(Your assignment): Give all of the records again. Match them exactly.

(Exercise data):

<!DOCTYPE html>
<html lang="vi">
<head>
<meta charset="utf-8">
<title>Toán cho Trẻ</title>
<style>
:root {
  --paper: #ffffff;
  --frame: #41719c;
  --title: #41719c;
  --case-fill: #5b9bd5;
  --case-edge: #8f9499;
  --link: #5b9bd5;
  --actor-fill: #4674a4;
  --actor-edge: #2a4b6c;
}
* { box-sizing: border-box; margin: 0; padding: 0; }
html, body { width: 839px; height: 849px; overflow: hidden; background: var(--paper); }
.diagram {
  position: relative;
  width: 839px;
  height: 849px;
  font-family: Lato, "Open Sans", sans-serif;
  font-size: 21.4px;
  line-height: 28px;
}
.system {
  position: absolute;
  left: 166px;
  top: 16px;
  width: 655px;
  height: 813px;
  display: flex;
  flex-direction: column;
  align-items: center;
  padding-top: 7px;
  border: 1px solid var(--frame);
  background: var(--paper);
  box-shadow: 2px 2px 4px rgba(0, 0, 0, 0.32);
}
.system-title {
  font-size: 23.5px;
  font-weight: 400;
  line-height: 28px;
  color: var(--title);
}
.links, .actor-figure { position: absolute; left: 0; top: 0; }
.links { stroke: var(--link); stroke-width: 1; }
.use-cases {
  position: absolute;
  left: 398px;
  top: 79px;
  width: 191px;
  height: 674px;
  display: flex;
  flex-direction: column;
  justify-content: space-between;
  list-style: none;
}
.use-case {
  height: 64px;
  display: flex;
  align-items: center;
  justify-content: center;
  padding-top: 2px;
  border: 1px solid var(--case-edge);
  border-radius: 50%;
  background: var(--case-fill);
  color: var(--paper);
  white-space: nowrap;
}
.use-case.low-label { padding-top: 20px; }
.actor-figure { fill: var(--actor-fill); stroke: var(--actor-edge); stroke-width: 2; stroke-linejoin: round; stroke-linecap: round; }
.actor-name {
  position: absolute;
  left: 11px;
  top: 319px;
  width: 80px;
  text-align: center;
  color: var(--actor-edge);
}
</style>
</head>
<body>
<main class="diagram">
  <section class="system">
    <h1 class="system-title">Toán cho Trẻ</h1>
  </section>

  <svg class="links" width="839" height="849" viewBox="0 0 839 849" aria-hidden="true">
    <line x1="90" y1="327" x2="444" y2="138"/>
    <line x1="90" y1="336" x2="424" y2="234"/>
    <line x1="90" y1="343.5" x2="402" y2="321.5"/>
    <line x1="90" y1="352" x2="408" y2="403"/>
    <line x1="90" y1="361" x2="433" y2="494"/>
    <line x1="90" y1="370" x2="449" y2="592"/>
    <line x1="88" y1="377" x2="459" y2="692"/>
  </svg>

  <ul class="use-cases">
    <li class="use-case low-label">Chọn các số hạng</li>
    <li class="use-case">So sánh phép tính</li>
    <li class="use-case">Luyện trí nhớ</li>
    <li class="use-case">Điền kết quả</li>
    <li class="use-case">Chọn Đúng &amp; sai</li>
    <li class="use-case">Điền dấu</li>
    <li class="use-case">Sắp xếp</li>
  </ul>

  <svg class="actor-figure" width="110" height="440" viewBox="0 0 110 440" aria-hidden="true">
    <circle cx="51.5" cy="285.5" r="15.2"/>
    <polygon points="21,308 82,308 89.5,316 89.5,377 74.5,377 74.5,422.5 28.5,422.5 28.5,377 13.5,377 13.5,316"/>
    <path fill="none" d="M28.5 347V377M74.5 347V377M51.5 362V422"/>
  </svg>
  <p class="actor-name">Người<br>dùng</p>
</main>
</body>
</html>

(Task response):
<!DOCTYPE html>
<html lang="vi">
<head>
<meta charset="utf-8">
<title>Toán cho Trẻ</title>
<style>
:root {
  --paper: #ffffff;
  --frame: #41719c;
  --title: #41719c;
  --case-fill: #5b9bd5;
  --case-edge: #8f9499;
  --link: #5b9bd5;
  --actor-fill: #4674a4;
  --actor-edge: #2a4b6c;
}
* { box-sizing: border-box; margin: 0; padding: 0; }
html, body { width: 839px; height: 849px; overflow: hidden; background: var(--paper); }
.diagram {
  position: relative;
  width: 839px;
  height: 849px;
  font-family: Lato, "Open Sans", sans-serif;
  font-size: 21.4px;
  line-height: 28px;
}
.system {
  position: absolute;
  left: 166px;
  top: 16px;
  width: 655px;
  height: 813px;
  display: flex;
  flex-direction: column;
  align-items: center;
  padding-top: 7px;
  border: 1px solid var(--frame);
  background: var(--paper);
  box-shadow: 2px 2px 4px rgba(0, 0, 0, 0.32);
}
.system-title {
  font-size: 23.5px;
  font-weight: 400;
  line-height: 28px;
  color: var(--title);
}
.links, .actor-figure { position: absolute; left: 0; top: 0; }
.links { stroke: var(--link); stroke-width: 1; }
.use-cases {
  position: absolute;
  left: 398px;
  top: 79px;
  width: 191px;
  height: 674px;
  display: flex;
  flex-direction: column;
  justify-content: space-between;
  list-style: none;
}
.use-case {
  height: 64px;
  display: flex;
  align-items: center;
  justify-content: center;
  padding-top: 2px;
  border: 1px solid var(--case-edge);
  border-radius: 50%;
  background: var(--case-fill);
  color: var(--paper);
  white-space: nowrap;
}
.use-case.low-label { padding-top: 20px; }
.actor-figure { fill: var(--actor-fill); stroke: var(--actor-edge); stroke-width: 2; stroke-linejoin: round; stroke-linecap: round; }
.actor-name {
  position: absolute;
  left: 11px;
  top: 319px;
  width: 80px;
  text-align: center;
  color: var(--actor-edge);
}
</style>
</head>
<body>
<main class="diagram">
  <section class="system">
    <h1 class="system-title">Toán cho Trẻ</h1>
  </section>

  <svg class="links" width="839" height="849" viewBox="0 0 839 849" aria-hidden="true">
    <line x1="90" y1="327" x2="444" y2="138"/>
    <line x1="90" y1="336" x2="424" y2="234"/>
    <line x1="90" y1="343.5" x2="402" y2="321.5"/>
    <line x1="90" y1="352" x2="408" y2="403"/>
    <line x1="90" y1="361" x2="433" y2="494"/>
    <line x1="90" y1="370" x2="449" y2="592"/>
    <line x1="88" y1="377" x2="459" y2="692"/>
  </svg>

  <ul class="use-cases">
    <li class="use-case low-label">Chọn các số hạng</li>
    <li class="use-case">So sánh phép tính</li>
    <li class="use-case">Luyện trí nhớ</li>
    <li class="use-case">Điền kết quả</li>
    <li class="use-case">Chọn Đúng &amp; sai</li>
    <li class="use-case">Điền dấu</li>
    <li class="use-case">Sắp xếp</li>
  </ul>

  <svg class="actor-figure" width="110" height="440" viewBox="0 0 110 440" aria-hidden="true">
    <circle cx="51.5" cy="285.5" r="15.2"/>
    <polygon points="21,308 82,308 89.5,316 89.5,377 74.5,377 74.5,422.5 28.5,422.5 28.5,377 13.5,377 13.5,316"/>
    <path fill="none" d="M28.5 347V377M74.5 347V377M51.5 362V422"/>
  </svg>
  <p class="actor-name">Người<br>dùng</p>
</main>
</body>
</html>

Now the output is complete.